OR was there an opportunity to make systemic changes that gave girls like Nimbris an opportunity to dream bigger?  

I looked from Nimbris to my own 15-year-old daughter who had joined me on the trip.  I wasn’t just the Executive Director of an NGO.  I was a mom.  That moment was a turning point for me and the value I placed on creating an equitable education system.  

Part IV: Road Back/Hero’s Return

What was one of your most significant transformations? (For the people you are serving and in community with, but also your own.)

Our team dove right in with a focus on rural communities where the resource gap and teaching crisis is most acute.  Over the last three and a half years, small local teams were hired and our teacher coaching program was fully launched.  We meticulously reviewed student and teacher academic data and engagement results.  The first few times our research team reviewed our student outcome data, we actually thought there must be a mistake.  Schools were jumping in district rankings and girls were graduating at twice the rates as previous years.  Could teachers really embrace instructional coaching this much?  Could kids really make this much growth in just 1-2 years?   Short answer: yes.  Our schools were crushing it.

Just three years later, we went from 7 pilot sites to more than 60 partner schools; we coach over 200 teachers, and reach more than 18,500 children.  Our new goal: Reach a half million children in support of United Nations’ Sustainable Development Goal #4: Quality Education.  At TeachUNITED, we know changing the world for children means supporting every teacher, everywhere.
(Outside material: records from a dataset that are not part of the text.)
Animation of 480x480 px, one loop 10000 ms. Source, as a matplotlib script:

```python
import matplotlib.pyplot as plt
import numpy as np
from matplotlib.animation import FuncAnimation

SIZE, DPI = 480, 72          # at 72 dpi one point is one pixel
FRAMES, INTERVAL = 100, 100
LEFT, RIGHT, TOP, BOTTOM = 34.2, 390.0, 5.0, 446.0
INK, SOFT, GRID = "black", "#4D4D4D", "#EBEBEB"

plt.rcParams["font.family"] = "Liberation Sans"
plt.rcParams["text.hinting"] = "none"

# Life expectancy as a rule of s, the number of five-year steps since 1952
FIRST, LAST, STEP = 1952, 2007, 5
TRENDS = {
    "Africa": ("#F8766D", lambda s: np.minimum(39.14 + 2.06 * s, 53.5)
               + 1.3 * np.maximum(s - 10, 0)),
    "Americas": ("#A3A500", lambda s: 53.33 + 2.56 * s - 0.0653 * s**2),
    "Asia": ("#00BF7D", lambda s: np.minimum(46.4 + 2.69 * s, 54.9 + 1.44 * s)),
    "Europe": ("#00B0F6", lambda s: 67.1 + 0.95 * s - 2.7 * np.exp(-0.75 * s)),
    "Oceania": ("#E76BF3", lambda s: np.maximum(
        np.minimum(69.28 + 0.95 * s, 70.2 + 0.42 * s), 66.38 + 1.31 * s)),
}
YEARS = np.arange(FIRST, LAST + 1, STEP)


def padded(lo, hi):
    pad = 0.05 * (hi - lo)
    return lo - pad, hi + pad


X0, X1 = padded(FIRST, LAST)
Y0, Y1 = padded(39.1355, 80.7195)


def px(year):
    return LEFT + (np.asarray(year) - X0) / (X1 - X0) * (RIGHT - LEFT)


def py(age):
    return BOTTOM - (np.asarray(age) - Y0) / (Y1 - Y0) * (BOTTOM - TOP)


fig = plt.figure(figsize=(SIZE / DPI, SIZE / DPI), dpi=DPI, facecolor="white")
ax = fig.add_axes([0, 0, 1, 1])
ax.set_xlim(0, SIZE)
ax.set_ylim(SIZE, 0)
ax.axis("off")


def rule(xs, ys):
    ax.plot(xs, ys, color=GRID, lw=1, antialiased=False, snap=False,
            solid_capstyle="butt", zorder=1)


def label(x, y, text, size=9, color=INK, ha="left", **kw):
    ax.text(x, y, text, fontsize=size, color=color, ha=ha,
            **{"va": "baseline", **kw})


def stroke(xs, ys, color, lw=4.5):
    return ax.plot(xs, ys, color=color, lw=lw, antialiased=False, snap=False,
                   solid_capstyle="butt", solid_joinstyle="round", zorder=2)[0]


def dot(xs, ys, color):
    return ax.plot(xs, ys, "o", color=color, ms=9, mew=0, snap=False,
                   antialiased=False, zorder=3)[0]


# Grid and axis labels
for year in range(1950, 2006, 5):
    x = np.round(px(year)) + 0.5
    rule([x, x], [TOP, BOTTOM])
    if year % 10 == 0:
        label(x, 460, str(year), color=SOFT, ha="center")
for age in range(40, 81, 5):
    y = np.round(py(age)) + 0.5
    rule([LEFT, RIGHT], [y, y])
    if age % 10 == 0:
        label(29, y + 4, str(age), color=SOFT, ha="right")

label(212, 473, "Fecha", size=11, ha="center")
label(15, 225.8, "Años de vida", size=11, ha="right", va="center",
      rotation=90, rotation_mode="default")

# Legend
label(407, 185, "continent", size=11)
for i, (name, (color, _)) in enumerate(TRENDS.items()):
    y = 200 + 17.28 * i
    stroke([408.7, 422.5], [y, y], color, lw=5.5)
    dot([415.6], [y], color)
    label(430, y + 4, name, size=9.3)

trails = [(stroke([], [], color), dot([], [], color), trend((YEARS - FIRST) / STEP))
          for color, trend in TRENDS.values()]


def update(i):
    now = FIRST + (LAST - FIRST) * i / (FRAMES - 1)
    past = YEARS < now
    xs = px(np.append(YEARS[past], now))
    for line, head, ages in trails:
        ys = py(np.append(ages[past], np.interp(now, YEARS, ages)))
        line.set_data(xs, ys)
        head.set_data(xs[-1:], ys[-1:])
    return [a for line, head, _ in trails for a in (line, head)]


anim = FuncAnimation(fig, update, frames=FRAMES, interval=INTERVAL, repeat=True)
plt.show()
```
And that’s exactly what we intend to do.

Learn more about Heather Hiebsch here and leave comments!